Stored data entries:

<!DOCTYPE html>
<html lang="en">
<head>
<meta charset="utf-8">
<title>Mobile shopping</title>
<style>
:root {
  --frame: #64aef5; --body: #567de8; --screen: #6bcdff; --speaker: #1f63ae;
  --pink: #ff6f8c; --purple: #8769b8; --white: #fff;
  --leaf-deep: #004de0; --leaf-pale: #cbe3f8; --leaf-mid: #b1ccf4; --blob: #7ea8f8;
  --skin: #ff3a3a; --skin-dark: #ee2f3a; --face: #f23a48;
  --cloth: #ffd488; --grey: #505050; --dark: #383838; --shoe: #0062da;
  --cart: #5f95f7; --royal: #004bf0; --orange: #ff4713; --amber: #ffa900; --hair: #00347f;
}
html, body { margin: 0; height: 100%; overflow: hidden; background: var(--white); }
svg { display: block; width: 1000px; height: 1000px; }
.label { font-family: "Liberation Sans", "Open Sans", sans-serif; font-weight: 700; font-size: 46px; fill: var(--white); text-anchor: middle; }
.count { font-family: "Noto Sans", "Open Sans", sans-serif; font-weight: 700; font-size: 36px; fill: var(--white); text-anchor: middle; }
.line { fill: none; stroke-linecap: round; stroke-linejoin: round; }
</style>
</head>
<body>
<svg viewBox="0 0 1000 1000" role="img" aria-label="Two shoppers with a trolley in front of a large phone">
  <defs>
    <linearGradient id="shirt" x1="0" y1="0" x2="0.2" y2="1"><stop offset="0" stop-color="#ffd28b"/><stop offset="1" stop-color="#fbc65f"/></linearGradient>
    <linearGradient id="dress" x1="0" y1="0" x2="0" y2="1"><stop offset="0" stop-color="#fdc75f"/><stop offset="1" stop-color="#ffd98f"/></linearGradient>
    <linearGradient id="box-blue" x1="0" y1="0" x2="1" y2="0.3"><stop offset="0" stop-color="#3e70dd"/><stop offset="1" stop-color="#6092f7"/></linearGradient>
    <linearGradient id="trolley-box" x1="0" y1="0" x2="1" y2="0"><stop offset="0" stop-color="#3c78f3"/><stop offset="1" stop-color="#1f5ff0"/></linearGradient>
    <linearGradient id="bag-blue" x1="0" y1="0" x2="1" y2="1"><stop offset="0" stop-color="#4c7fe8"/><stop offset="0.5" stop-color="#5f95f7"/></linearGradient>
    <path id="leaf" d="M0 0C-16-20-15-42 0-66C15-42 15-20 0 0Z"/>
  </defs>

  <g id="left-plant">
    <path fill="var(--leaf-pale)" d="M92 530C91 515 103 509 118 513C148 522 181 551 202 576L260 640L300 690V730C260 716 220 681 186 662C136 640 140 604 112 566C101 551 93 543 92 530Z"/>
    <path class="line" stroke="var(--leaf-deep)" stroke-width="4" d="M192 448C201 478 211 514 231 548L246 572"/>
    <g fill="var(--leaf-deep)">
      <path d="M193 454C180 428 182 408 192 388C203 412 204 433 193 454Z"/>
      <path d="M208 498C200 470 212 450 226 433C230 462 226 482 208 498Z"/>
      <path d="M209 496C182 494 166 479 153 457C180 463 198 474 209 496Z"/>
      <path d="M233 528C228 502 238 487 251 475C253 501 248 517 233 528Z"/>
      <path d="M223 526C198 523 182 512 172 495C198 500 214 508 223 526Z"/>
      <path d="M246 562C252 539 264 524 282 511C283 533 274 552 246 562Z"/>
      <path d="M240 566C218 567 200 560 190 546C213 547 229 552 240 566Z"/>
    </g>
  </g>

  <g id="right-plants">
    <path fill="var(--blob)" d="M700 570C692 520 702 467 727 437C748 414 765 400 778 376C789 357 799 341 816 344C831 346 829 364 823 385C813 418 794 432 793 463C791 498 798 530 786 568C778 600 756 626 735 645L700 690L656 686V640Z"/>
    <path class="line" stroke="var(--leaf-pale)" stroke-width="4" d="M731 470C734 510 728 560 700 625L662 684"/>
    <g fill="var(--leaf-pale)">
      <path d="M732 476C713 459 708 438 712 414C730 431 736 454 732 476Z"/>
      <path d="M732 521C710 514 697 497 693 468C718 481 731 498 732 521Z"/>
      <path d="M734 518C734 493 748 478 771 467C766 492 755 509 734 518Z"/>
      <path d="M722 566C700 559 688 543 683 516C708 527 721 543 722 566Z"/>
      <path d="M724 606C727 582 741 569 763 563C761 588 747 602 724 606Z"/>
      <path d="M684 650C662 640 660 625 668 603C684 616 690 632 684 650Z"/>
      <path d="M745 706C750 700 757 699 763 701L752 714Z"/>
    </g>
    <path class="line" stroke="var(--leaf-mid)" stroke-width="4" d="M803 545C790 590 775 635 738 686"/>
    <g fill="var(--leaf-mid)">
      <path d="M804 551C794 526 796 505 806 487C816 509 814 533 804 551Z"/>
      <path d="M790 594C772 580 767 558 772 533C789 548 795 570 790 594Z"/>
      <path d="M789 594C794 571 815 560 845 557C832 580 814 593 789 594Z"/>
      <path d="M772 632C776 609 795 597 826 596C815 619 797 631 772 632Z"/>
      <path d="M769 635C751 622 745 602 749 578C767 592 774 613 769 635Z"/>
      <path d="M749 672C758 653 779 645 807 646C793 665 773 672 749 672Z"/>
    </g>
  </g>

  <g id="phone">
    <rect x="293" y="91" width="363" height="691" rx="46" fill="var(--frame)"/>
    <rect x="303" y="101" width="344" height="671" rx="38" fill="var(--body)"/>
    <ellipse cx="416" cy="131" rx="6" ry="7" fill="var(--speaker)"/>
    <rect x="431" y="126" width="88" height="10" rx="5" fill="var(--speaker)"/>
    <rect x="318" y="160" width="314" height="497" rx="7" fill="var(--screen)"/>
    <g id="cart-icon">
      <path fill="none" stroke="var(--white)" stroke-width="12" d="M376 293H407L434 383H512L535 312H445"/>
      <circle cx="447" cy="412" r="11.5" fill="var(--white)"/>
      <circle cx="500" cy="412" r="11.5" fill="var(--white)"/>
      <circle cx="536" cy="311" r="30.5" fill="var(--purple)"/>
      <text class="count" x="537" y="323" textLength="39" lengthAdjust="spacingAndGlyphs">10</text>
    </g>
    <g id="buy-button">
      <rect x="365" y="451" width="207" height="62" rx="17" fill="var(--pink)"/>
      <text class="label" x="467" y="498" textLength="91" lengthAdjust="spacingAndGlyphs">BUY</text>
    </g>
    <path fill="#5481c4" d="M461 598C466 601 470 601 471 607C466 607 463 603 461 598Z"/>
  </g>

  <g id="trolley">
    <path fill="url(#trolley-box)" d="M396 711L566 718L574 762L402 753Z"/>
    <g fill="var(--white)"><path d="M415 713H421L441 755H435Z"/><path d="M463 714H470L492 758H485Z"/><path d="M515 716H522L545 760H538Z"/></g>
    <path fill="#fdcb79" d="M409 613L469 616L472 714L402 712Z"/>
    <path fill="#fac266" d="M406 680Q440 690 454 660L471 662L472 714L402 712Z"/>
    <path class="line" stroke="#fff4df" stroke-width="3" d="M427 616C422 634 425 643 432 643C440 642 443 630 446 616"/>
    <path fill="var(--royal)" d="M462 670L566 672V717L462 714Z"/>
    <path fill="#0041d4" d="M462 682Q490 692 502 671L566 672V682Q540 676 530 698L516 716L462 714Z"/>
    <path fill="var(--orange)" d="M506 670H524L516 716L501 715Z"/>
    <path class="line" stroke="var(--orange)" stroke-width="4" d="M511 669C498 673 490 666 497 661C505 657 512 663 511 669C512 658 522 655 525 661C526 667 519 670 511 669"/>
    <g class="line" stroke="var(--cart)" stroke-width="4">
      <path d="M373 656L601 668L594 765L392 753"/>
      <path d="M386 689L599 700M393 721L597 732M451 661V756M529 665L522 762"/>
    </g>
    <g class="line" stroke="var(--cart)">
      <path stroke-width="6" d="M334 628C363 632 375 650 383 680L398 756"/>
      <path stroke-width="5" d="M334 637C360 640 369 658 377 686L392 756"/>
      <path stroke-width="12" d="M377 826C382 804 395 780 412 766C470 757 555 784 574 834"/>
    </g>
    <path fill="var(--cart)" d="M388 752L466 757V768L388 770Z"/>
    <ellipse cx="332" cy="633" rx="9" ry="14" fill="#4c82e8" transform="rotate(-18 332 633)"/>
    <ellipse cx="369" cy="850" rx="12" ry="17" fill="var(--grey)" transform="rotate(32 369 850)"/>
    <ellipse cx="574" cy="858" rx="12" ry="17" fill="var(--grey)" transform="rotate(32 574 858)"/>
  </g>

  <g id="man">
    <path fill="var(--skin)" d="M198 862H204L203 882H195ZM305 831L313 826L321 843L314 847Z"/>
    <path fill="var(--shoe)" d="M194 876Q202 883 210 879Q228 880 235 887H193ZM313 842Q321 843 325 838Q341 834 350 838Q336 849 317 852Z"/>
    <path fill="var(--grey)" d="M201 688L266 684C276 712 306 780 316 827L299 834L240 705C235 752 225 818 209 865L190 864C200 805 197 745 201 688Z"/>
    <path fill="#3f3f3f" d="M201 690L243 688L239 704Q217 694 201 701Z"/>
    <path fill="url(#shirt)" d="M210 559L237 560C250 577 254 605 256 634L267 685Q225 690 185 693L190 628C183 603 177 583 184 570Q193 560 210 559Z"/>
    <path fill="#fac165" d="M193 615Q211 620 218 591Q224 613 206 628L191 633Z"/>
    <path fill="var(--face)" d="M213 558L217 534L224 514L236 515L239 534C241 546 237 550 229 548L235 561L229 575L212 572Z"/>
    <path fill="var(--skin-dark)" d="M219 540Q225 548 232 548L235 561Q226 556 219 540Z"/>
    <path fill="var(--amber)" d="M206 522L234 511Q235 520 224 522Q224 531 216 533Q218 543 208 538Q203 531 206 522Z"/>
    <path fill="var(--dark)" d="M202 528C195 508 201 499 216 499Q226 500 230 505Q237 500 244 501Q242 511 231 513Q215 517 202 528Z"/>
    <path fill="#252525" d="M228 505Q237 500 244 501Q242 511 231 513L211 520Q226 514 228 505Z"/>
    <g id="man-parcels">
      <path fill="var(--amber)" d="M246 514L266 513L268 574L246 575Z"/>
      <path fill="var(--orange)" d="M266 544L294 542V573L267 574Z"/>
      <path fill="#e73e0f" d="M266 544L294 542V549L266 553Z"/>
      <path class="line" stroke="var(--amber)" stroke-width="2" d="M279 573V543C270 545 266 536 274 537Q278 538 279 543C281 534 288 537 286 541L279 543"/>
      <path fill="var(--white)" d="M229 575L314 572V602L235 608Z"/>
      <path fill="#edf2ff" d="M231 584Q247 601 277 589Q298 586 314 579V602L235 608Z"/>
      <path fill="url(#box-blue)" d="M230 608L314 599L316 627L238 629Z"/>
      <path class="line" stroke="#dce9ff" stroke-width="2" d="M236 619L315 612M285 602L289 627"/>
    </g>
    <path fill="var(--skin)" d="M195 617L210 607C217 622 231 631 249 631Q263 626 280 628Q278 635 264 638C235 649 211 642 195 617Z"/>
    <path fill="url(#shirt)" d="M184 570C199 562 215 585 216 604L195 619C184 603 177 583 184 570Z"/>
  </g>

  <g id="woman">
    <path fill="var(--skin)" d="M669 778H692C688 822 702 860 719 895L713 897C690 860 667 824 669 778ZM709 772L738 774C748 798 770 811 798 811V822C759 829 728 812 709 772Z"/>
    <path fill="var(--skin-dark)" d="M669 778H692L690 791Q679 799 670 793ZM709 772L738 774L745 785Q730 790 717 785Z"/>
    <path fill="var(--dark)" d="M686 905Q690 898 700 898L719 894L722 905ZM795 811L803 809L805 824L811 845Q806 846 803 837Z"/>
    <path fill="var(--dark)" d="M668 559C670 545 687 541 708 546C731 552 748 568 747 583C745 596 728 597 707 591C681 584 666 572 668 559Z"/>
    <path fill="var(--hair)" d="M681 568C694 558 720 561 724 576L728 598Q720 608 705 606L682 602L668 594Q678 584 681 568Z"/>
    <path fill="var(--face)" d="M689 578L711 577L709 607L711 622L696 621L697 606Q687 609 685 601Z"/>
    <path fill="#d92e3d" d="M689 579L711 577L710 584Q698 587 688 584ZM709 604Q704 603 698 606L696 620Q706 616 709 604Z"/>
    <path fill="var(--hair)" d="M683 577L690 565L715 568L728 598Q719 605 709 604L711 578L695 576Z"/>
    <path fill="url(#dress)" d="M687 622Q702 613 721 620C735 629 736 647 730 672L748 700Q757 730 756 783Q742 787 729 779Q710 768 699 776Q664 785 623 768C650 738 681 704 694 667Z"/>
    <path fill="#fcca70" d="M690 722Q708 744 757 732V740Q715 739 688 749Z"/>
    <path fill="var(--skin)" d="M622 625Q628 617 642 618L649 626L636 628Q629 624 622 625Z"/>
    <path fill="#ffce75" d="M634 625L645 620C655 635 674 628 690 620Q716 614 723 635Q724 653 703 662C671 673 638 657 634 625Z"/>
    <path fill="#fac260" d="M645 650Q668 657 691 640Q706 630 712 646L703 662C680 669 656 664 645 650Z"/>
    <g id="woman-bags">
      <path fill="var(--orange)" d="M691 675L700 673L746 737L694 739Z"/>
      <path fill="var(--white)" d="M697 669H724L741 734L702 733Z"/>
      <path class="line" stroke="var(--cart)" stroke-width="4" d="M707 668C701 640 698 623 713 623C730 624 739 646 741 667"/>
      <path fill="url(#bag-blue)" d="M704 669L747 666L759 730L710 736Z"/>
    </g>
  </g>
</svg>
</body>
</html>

# AIM OF THE TASK:
The lines to extract from the data above begin with the line containing "559L237 560C250 577" and end with the line containing "514L266 513L268 574L246". Extract them exactly, including both.

# ANSWER TO THE PROBLEM:
    <path fill="url(#shirt)" d="M210 559L237 560C250 577 254 605 256 634L267 685Q225 690 185 693L190 628C183 603 177 583 184 570Q193 560 210 559Z"/>
    <path fill="#fac165" d="M193 615Q211 620 218 591Q224 613 206 628L191 633Z"/>
    <path fill="var(--face)" d="M213 558L217 534L224 514L236 515L239 534C241 546 237 550 229 548L235 561L229 575L212 572Z"/>
    <path fill="var(--skin-dark)" d="M219 540Q225 548 232 548L235 561Q226 556 219 540Z"/>
    <path fill="var(--amber)" d="M206 522L234 511Q235 520 224 522Q224 531 216 533Q218 543 208 538Q203 531 206 522Z"/>
    <path fill="var(--dark)" d="M202 528C195 508 201 499 216 499Q226 500 230 505Q237 500 244 501Q242 511 231 513Q215 517 202 528Z"/>
    <path fill="#252525" d="M228 505Q237 500 244 501Q242 511 231 513L211 520Q226 514 228 505Z"/>
    <g id="man-parcels">
      <path fill="var(--amber)" d="M246 514L266 513L268 574L246 575Z"/>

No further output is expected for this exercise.